WHAT YOU NEED TO DO: Every line in the records below that holds the word "电脑挖一次炸弹" is to be copied.

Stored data
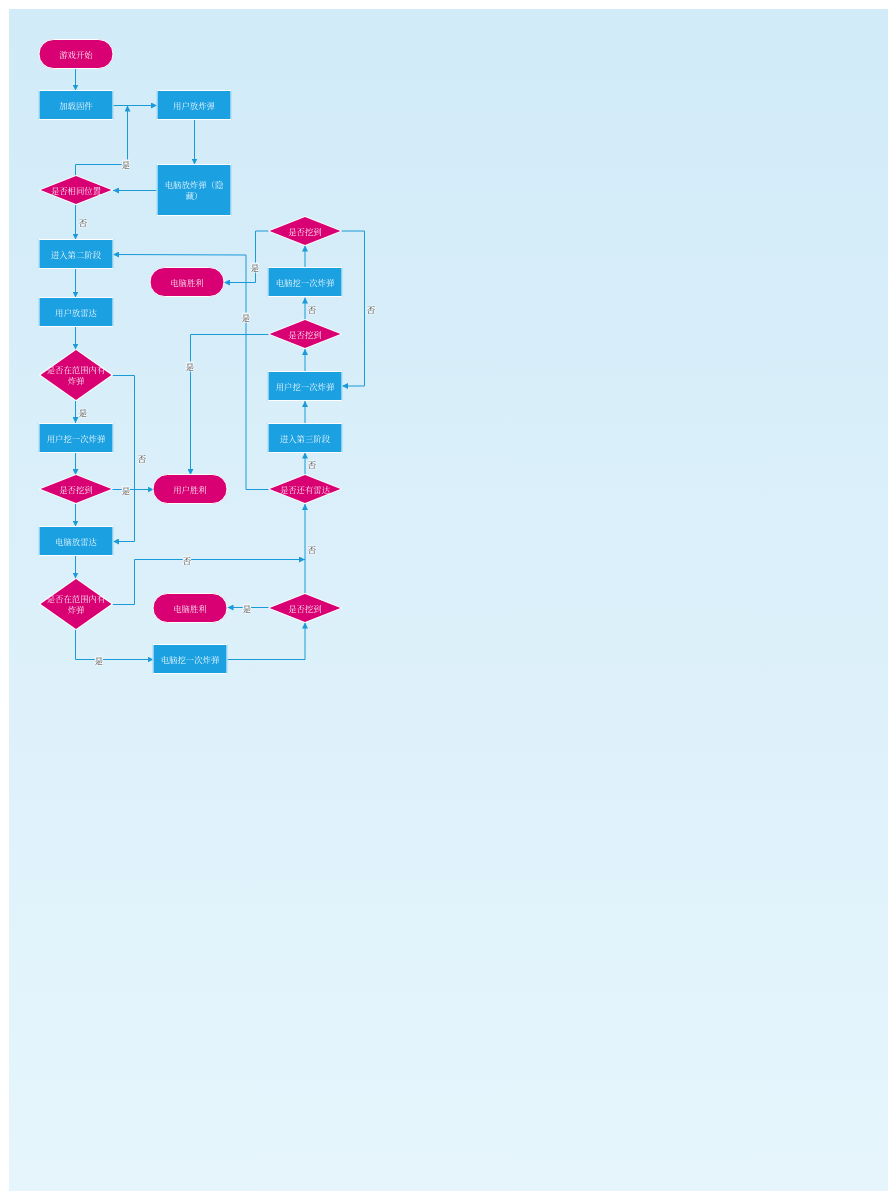
<!DOCTYPE html>
<html lang="zh-CN">
<head>
<meta charset="utf-8">
<title>游戏流程图</title>
<style>
:root {
  --sky-top: #d1ebf8;
  --sky-bottom: #e6f5fc;
  --step: #1ba1e2;
  --accent: #d80073;
  --line: #1a9ad8;
  --label: #333;
  --edge: #fff;
}
* { box-sizing: border-box; margin: 0; }
html, body { width: 896px; height: 1200px; overflow: hidden; background: #fff; }
.board {
  position: relative; width: 896px; height: 1200px;
  font: 8.4px/11px "Noto Serif CJK SC", "Noto Serif CJK JP", serif;
}
.sheet {
  position: absolute; left: 9px; top: 9px; width: 879px; height: 1182px;
  background: linear-gradient(var(--sky-top), var(--sky-bottom));
}
.connectors { position: absolute; left: 0; top: 0; }
.connectors path { fill: none; stroke: var(--line); stroke-width: 1; }
.connectors .head { fill: var(--line); stroke: none; }
.node {
  position: absolute; left: var(--x); top: var(--y);
  transform: translate(-50%, -50%);
  display: flex; align-items: center; justify-content: center;
  width: 75px; height: 30px;
  color: #fff; text-align: center; white-space: nowrap;
}
.step { background: var(--step); border: 1px solid var(--edge); }
.end { background: var(--accent); border: 1px solid var(--edge); border-radius: 15px; }
.tall { height: 52px; }
.decision { isolation: isolate; }
.decision::before, .decision::after {
  content: ""; position: absolute; inset: 0; z-index: -1;
  background: var(--edge); clip-path: polygon(50% 0, 100% 50%, 50% 100%, 0 50%);
}
.decision::after { inset: 1px 2px; background: var(--accent); }
.label {
  position: absolute; left: var(--x); top: var(--y);
  transform: translate(-50%, -50%);
  color: var(--label);
  text-shadow: 0 0 1px #fff, 1px 0 1px #fff, -1px 0 1px #fff, 0 1px 1px #fff, 0 -1px 1px #fff;
}
.on-line { line-height: 9px; background: #e6f4fb; }
</style>
</head>
<body>
<main class="board">
  <div class="sheet"></div>

  <svg class="connectors" width="896" height="1200" viewBox="0 0 896 1200" aria-hidden="true">
    <defs>
      <marker id="arrow" markerUnits="userSpaceOnUse" markerWidth="6" markerHeight="6" refX="6" refY="3" orient="auto">
        <path class="head" d="M0 0L6 3L0 6Z"/>
      </marker>
    </defs>
    <g marker-end="url(#arrow)">
      <g class="setup" style="marker-end:url(#arrow)">
        <path d="M75.5 68V90.5"/>
        <path d="M113 105.5H157"/>
        <path d="M194.5 120V164.5"/>
        <path d="M157 190.5H113"/>
        <path d="M75.5 176V164.5H127.5V105.5"/>
        <path d="M75.5 205V239.5"/>
      </g>
      <g class="radar-phase" style="marker-end:url(#arrow)">
        <path d="M75.5 269V297.5"/>
        <path d="M75.5 327V349.5"/>
        <path d="M75.5 401V423"/>
        <path d="M75.5 453V475"/>
        <path d="M112 489.5H153.5"/>
        <path d="M75.5 504V526.5"/>
        <path d="M112 375.5H134.5V541.5H113"/>
        <path d="M75.5 556V578.5"/>
        <path d="M112 604.5H134.5V559.5H305"/>
        <path d="M75.5 630V659.5H153.5"/>
        <path d="M227 659.5H305V622.5"/>
        <path d="M269 607.5H227.5"/>
        <path d="M305 593V504"/>
        <path d="M269 489.5H246V255L113 254.5"/>
      </g>
      <g class="digging-phase" style="marker-end:url(#arrow)">
        <path d="M305 475V452.5"/>
        <path d="M305 423V401"/>
        <path d="M305 371V349"/>
        <path d="M305 320V297.5"/>
        <path d="M305 268V245.5"/>
        <path d="M269 231H255.5V282.5H224"/>
        <path d="M341 231H364.5V386H342"/>
        <path d="M269 334.5H190.5V475"/>
      </g>
    </g>
  </svg>

  <div class="node end" style="--x:76px;--y:54px">游戏开始</div>
  <div class="node step" style="--x:76px;--y:105px">加载固件</div>
  <div class="node step" style="--x:194px;--y:105px">用户放炸弹</div>
  <div class="node step tall" style="--x:194px;--y:190px">电脑放炸弹（隐<br>藏）</div>
  <div class="node decision" style="--x:76px;--y:190px">是否相同位置</div>

  <div class="node step" style="--x:76px;--y:254px">进入第二阶段</div>
  <div class="node step" style="--x:76px;--y:312px">用户放雷达</div>
  <div class="node decision tall" style="--x:76px;--y:375px">是否在范围内有<br>炸弹</div>
  <div class="node step" style="--x:76px;--y:438px">用户挖一次炸弹</div>
  <div class="node decision" style="--x:76px;--y:489px">是否挖到</div>
  <div class="node end" style="--x:190px;--y:489px">用户胜利</div>
  <div class="node step" style="--x:76px;--y:541px">电脑放雷达</div>
  <div class="node decision tall" style="--x:76px;--y:604px">是否在范围内有<br>炸弹</div>
  <div class="node step" style="--x:190px;--y:659px">电脑挖一次炸弹</div>
  <div class="node decision" style="--x:305px;--y:608px">是否挖到</div>
  <div class="node end" style="--x:190px;--y:608px">电脑胜利</div>
  <div class="node decision" style="--x:305px;--y:489px">是否还有雷达</div>

  <div class="node step" style="--x:305px;--y:438px">进入第三阶段</div>
  <div class="node step" style="--x:305px;--y:386px">用户挖一次炸弹</div>
  <div class="node decision" style="--x:305px;--y:334px">是否挖到</div>
  <div class="node step" style="--x:305px;--y:282px">电脑挖一次炸弹</div>
  <div class="node decision" style="--x:305px;--y:231px">是否挖到</div>
  <div class="node end" style="--x:187px;--y:282px">电脑胜利</div>

  <span class="label on-line" style="--x:126px;--y:164px">是</span>
  <span class="label" style="--x:83px;--y:222px">否</span>
  <span class="label" style="--x:83px;--y:412px">是</span>
  <span class="label" style="--x:142px;--y:458px">否</span>
  <span class="label on-line" style="--x:126px;--y:490px">是</span>
  <span class="label on-line" style="--x:187px;--y:560px">否</span>
  <span class="label on-line" style="--x:99px;--y:660px">是</span>
  <span class="label on-line" style="--x:247px;--y:608px">是</span>
  <span class="label" style="--x:312px;--y:549px">否</span>
  <span class="label on-line" style="--x:246px;--y:317px">是</span>
  <span class="label" style="--x:312px;--y:464px">否</span>
  <span class="label on-line" style="--x:190px;--y:366px">是</span>
  <span class="label" style="--x:312px;--y:309px">否</span>
  <span class="label on-line" style="--x:255px;--y:267px">是</span>
  <span class="label" style="--x:371px;--y:309px">否</span>
</main>
</body>
</html>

RESULT OF THE TASK:
  <div class="node step" style="--x:190px;--y:659px">电脑挖一次炸弹</div>
  <div class="node step" style="--x:305px;--y:282px">电脑挖一次炸弹</div>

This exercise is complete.